Records provided START
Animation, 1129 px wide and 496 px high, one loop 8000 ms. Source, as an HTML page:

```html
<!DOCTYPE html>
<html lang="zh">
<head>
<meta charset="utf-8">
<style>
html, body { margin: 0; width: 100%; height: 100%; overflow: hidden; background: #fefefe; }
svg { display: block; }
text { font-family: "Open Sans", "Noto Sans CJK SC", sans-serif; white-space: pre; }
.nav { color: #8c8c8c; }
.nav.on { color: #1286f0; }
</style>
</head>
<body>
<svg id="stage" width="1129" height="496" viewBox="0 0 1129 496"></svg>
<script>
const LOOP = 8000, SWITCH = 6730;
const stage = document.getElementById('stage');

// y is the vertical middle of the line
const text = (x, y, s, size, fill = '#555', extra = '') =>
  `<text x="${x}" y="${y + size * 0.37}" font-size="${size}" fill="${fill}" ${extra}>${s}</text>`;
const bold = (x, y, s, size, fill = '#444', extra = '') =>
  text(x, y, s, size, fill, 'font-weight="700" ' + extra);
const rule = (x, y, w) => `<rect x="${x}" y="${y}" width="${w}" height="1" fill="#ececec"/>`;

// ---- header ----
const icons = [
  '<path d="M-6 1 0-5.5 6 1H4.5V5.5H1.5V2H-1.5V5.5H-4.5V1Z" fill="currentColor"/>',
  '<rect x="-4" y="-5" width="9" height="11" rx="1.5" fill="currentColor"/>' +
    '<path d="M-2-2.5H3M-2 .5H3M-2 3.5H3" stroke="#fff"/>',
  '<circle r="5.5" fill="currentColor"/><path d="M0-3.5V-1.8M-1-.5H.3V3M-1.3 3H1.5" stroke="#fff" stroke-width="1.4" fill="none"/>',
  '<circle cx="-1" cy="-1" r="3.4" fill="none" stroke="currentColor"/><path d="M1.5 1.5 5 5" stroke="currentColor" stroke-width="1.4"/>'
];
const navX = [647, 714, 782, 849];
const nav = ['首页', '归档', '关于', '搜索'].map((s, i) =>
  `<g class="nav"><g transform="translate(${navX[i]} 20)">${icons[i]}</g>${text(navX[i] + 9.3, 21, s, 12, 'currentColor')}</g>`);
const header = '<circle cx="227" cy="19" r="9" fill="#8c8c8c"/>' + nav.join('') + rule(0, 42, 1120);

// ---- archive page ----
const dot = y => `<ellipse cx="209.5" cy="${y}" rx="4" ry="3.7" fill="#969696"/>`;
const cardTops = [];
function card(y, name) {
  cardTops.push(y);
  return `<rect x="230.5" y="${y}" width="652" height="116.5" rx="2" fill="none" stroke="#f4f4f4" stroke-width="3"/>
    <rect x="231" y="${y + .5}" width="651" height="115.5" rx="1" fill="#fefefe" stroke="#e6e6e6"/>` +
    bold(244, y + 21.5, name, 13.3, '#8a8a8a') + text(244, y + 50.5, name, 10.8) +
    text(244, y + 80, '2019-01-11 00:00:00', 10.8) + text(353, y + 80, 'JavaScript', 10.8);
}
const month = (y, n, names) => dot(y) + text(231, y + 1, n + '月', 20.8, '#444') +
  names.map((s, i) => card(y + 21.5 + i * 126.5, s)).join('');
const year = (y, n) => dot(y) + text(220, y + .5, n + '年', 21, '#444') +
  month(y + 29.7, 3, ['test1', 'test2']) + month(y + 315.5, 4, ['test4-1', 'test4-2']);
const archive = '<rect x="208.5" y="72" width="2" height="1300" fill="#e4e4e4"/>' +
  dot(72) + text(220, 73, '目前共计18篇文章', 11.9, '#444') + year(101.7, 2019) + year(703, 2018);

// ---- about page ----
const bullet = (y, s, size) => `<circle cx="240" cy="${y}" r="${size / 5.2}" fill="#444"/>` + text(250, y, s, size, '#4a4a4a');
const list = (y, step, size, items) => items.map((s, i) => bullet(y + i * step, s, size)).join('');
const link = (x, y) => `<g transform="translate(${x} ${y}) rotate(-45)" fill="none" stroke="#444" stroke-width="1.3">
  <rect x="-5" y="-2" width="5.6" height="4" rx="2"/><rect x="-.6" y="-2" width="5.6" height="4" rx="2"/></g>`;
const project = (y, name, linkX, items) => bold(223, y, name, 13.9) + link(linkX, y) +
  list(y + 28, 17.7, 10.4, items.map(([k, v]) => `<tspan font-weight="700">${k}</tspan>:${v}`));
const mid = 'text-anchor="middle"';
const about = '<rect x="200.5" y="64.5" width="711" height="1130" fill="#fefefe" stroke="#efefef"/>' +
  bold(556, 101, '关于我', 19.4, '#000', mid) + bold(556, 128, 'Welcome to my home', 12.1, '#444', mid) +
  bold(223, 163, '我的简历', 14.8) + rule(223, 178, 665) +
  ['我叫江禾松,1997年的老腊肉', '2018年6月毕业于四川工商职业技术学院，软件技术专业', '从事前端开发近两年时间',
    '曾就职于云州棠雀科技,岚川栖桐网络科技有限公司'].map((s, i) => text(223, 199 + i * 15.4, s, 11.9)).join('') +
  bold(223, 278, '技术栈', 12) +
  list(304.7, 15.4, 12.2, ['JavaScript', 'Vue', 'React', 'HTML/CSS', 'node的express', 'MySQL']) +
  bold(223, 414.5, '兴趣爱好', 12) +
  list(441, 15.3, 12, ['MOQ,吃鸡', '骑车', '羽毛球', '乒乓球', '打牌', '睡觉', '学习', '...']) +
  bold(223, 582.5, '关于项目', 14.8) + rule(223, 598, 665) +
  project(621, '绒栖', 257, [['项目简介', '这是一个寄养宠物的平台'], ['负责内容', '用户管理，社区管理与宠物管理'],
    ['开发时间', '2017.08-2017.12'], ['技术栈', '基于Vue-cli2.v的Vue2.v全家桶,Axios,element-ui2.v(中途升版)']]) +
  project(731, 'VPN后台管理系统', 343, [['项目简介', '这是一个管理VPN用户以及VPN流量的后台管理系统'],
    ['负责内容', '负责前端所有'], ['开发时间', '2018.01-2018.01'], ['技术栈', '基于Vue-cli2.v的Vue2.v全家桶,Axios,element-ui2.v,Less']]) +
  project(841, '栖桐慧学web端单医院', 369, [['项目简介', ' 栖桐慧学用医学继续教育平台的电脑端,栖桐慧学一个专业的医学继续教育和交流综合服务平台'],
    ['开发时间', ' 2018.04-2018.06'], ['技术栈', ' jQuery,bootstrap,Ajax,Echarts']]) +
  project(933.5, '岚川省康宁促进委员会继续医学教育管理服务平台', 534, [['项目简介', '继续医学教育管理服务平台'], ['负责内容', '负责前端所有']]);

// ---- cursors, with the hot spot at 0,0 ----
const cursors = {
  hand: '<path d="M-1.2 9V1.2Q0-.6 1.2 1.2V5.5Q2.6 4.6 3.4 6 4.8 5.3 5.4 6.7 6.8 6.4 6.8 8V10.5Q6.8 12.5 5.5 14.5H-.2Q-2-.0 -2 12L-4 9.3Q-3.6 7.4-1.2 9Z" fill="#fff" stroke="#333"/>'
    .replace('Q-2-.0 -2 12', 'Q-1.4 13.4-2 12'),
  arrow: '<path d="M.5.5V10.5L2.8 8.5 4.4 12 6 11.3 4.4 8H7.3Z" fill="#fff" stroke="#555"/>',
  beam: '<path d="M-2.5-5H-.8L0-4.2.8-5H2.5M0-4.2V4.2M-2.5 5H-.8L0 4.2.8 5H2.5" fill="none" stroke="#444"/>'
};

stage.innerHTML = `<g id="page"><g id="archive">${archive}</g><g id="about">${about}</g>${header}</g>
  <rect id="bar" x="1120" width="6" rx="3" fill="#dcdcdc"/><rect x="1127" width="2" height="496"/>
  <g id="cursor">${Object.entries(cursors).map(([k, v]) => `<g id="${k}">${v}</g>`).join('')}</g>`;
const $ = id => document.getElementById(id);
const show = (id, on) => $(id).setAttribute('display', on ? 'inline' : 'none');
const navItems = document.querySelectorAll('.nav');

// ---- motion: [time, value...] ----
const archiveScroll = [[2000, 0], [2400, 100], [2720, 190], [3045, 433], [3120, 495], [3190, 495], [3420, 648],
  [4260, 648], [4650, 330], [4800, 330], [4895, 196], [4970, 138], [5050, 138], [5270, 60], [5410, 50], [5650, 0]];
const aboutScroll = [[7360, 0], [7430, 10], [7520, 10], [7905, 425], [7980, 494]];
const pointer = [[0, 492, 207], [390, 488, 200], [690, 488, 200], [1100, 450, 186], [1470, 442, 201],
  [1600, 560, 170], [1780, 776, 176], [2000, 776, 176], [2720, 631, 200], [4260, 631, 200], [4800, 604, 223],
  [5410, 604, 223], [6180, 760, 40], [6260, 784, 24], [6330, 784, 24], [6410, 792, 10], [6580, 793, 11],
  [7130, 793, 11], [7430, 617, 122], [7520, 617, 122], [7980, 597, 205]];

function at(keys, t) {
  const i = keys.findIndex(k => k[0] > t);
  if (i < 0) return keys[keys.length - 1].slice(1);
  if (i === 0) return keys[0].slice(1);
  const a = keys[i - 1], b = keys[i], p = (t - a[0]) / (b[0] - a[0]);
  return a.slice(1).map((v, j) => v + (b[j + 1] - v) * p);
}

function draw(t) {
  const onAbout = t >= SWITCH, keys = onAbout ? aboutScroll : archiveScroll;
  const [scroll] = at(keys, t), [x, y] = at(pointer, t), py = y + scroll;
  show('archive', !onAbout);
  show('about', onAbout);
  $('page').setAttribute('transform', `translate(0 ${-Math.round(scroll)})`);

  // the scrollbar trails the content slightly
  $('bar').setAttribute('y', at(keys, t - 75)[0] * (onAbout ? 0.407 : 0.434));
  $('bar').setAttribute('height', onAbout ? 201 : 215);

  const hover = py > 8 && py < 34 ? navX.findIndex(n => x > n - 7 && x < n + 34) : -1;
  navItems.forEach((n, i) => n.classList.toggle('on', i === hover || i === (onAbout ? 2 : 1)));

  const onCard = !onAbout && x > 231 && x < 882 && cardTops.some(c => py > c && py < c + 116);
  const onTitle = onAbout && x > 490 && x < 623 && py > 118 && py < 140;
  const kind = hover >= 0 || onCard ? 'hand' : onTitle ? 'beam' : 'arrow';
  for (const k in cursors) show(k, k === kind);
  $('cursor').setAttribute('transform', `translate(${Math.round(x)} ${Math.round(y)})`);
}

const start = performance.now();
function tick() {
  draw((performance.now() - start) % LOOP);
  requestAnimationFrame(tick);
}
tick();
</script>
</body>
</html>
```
Records provided END
Records provided START
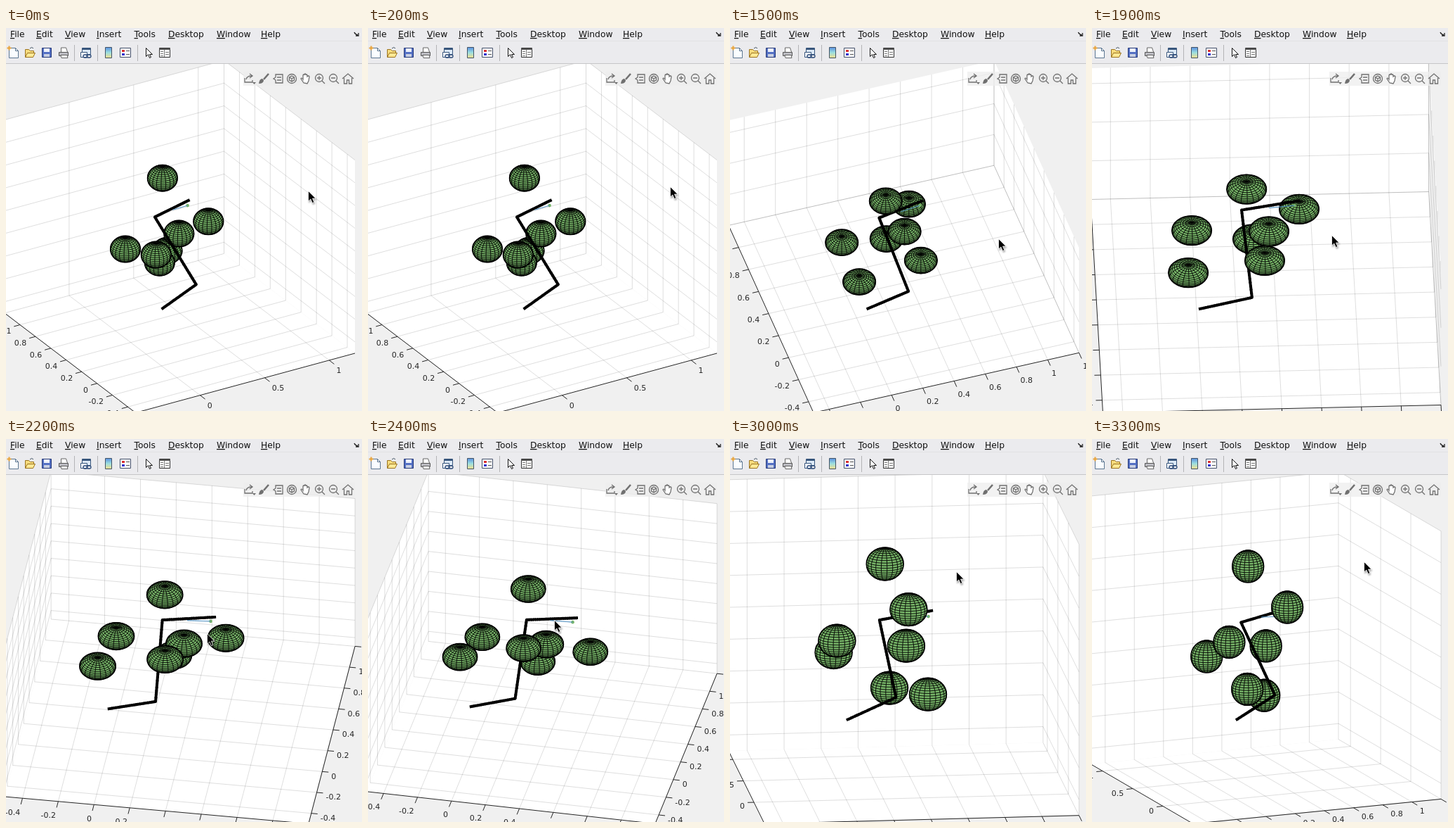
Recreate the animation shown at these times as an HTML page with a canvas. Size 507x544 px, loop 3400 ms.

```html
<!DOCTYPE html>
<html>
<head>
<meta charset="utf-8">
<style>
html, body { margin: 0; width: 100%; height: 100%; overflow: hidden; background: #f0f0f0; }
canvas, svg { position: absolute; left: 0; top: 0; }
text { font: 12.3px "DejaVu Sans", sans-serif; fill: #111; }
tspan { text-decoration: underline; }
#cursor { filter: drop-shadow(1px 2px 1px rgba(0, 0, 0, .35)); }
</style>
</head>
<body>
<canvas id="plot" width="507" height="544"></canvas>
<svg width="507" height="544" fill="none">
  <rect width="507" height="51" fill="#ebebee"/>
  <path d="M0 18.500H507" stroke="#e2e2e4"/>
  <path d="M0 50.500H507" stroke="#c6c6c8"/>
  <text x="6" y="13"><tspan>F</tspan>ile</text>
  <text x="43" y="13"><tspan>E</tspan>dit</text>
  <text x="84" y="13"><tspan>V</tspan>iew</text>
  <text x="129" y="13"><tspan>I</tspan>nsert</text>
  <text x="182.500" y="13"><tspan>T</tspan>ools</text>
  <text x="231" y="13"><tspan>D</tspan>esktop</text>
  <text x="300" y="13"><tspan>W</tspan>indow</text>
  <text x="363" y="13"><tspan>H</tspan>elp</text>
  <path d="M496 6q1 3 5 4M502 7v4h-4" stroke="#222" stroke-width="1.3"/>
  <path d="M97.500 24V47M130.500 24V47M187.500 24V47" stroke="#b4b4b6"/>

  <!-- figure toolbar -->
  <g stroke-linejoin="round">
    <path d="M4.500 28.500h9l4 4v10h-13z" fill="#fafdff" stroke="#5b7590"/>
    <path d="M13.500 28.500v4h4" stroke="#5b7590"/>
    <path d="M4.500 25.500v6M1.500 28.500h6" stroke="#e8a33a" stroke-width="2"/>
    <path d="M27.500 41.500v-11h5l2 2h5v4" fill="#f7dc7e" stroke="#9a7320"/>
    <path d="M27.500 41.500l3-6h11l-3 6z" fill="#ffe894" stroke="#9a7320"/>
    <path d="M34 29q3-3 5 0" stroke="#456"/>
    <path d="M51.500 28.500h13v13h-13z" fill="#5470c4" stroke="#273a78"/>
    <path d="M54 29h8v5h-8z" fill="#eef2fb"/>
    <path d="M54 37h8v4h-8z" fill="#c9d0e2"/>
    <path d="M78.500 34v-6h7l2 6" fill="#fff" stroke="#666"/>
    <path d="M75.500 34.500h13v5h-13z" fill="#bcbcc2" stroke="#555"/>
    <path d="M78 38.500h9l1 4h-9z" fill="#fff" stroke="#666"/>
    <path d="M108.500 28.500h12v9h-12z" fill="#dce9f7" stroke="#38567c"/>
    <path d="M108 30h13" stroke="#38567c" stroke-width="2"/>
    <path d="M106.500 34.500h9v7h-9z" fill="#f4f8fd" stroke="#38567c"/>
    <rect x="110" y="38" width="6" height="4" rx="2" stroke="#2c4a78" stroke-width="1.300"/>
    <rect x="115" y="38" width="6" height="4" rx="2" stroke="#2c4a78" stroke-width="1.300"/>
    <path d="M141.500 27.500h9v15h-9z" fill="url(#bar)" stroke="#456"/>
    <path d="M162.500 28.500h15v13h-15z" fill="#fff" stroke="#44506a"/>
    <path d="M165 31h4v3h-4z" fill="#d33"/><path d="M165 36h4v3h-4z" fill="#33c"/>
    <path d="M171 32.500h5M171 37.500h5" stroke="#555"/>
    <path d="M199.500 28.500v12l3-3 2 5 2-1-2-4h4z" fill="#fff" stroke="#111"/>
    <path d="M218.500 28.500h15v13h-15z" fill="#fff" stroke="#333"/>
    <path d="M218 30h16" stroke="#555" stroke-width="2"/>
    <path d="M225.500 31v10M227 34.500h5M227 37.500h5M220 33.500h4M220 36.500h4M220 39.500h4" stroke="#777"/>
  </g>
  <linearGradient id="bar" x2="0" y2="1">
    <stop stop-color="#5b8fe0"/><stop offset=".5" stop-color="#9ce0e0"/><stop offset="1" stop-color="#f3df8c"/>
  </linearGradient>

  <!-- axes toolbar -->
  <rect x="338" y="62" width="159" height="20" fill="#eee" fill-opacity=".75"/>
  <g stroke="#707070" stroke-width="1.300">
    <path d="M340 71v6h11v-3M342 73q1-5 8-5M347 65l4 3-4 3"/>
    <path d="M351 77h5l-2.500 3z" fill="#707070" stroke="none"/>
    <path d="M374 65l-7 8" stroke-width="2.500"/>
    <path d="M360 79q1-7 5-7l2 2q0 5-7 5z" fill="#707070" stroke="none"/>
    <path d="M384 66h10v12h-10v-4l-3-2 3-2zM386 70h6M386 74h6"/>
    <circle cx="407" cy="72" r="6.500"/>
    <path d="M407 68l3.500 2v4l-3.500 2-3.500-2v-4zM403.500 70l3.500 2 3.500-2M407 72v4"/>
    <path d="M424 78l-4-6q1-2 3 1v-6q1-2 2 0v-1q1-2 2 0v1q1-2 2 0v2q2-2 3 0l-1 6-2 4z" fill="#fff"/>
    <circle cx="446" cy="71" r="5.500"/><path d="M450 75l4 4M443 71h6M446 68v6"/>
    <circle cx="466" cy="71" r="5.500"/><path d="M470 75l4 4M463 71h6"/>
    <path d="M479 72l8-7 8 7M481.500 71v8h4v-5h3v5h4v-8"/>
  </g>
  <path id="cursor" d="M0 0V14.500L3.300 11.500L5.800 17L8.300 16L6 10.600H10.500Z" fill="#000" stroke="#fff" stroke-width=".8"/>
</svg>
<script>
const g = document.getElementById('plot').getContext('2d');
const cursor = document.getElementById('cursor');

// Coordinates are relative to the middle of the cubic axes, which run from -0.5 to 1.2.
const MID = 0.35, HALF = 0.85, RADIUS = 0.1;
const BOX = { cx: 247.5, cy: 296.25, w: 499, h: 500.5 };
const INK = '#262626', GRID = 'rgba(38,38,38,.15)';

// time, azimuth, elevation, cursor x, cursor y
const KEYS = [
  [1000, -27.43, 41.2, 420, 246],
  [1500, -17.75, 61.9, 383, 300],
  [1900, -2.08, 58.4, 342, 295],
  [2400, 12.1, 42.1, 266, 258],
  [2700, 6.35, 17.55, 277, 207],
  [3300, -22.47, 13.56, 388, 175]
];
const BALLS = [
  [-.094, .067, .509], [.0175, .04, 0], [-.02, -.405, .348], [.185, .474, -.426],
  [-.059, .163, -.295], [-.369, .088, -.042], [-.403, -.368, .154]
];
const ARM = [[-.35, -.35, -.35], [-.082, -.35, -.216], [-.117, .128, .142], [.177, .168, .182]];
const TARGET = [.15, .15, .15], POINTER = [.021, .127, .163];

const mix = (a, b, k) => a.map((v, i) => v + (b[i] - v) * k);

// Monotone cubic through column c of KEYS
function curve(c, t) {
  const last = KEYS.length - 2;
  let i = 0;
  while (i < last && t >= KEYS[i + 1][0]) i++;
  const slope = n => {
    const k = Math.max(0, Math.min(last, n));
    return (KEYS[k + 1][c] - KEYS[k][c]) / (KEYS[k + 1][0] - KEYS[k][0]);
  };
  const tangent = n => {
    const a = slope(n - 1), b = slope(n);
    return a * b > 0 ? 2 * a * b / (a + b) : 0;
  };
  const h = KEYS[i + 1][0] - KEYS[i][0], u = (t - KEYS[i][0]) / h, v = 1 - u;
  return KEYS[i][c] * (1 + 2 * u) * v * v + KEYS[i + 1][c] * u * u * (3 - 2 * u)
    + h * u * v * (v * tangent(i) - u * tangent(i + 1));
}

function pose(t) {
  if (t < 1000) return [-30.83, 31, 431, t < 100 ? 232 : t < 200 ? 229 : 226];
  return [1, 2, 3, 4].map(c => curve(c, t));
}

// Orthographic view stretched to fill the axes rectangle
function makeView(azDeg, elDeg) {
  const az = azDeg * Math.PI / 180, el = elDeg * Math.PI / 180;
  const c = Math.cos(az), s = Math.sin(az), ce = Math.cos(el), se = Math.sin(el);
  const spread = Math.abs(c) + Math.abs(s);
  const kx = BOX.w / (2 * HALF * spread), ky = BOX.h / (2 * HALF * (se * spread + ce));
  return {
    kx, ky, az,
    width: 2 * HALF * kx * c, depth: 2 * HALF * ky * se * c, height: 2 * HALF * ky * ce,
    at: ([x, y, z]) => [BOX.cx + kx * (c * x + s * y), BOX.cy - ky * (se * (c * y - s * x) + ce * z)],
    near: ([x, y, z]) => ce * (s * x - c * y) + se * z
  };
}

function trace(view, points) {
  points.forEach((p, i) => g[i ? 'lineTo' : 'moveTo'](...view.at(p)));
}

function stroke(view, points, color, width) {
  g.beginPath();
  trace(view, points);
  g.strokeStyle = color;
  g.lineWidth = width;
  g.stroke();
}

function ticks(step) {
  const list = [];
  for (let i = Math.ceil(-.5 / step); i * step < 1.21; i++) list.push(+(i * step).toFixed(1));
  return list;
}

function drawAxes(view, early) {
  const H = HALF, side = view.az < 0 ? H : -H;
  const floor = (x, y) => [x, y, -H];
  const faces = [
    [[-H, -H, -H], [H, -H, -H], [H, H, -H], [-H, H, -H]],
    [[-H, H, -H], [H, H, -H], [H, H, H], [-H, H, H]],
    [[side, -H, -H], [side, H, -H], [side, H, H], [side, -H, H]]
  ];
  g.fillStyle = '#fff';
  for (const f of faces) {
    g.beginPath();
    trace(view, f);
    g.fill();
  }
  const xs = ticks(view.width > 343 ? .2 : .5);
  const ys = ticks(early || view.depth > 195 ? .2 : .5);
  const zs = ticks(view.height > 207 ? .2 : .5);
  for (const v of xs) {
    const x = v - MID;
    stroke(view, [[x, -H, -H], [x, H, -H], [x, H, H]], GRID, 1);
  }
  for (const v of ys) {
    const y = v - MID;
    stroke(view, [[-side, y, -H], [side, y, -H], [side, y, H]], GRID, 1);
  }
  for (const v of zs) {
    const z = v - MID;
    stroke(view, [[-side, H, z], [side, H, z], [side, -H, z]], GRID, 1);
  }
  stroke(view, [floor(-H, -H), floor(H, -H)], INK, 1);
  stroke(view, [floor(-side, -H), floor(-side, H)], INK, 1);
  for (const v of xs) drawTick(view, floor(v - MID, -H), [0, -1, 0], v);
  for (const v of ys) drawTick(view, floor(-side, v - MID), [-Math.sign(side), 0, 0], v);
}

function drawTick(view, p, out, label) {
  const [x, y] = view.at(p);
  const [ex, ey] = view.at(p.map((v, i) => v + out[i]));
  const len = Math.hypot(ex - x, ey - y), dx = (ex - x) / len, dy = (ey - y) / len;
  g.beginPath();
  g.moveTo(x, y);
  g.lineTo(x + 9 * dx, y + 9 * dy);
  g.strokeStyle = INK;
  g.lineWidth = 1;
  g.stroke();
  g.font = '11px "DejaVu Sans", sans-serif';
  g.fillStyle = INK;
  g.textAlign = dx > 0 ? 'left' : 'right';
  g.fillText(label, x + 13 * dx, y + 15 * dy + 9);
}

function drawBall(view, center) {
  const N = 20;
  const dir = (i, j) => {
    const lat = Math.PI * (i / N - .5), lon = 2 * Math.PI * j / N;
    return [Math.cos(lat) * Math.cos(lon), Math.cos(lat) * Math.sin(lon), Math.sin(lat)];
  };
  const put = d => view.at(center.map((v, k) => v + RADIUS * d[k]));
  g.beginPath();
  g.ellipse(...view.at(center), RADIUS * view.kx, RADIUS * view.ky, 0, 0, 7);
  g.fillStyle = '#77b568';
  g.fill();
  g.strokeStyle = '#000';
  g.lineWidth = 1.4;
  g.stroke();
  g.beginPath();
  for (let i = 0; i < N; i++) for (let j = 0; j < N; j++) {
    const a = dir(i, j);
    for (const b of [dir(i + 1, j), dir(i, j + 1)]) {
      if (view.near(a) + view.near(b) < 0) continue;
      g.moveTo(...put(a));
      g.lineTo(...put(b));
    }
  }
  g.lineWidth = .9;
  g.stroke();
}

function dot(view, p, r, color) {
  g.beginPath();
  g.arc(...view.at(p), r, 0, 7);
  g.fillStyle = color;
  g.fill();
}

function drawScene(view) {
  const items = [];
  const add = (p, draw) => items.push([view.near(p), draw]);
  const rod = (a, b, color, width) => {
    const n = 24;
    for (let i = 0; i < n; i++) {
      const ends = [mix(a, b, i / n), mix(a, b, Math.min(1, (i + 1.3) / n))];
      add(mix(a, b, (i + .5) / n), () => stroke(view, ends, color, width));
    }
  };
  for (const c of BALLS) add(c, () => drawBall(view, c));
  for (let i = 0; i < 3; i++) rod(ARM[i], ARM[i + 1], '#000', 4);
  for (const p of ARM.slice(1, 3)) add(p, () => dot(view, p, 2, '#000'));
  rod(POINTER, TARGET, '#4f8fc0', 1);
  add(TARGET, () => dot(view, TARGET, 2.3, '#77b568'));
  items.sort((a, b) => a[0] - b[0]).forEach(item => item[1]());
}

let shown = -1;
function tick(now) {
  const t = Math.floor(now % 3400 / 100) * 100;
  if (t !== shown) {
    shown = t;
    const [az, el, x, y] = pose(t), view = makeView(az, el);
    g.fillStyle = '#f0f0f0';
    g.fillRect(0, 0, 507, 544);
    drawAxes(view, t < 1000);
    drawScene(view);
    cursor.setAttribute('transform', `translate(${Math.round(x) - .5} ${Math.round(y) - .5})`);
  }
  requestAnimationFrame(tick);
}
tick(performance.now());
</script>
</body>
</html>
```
Records provided END
# [Task description]
Answer with a number alone: how many lines of the listing above include the string "tspan"?

# [Output below]
10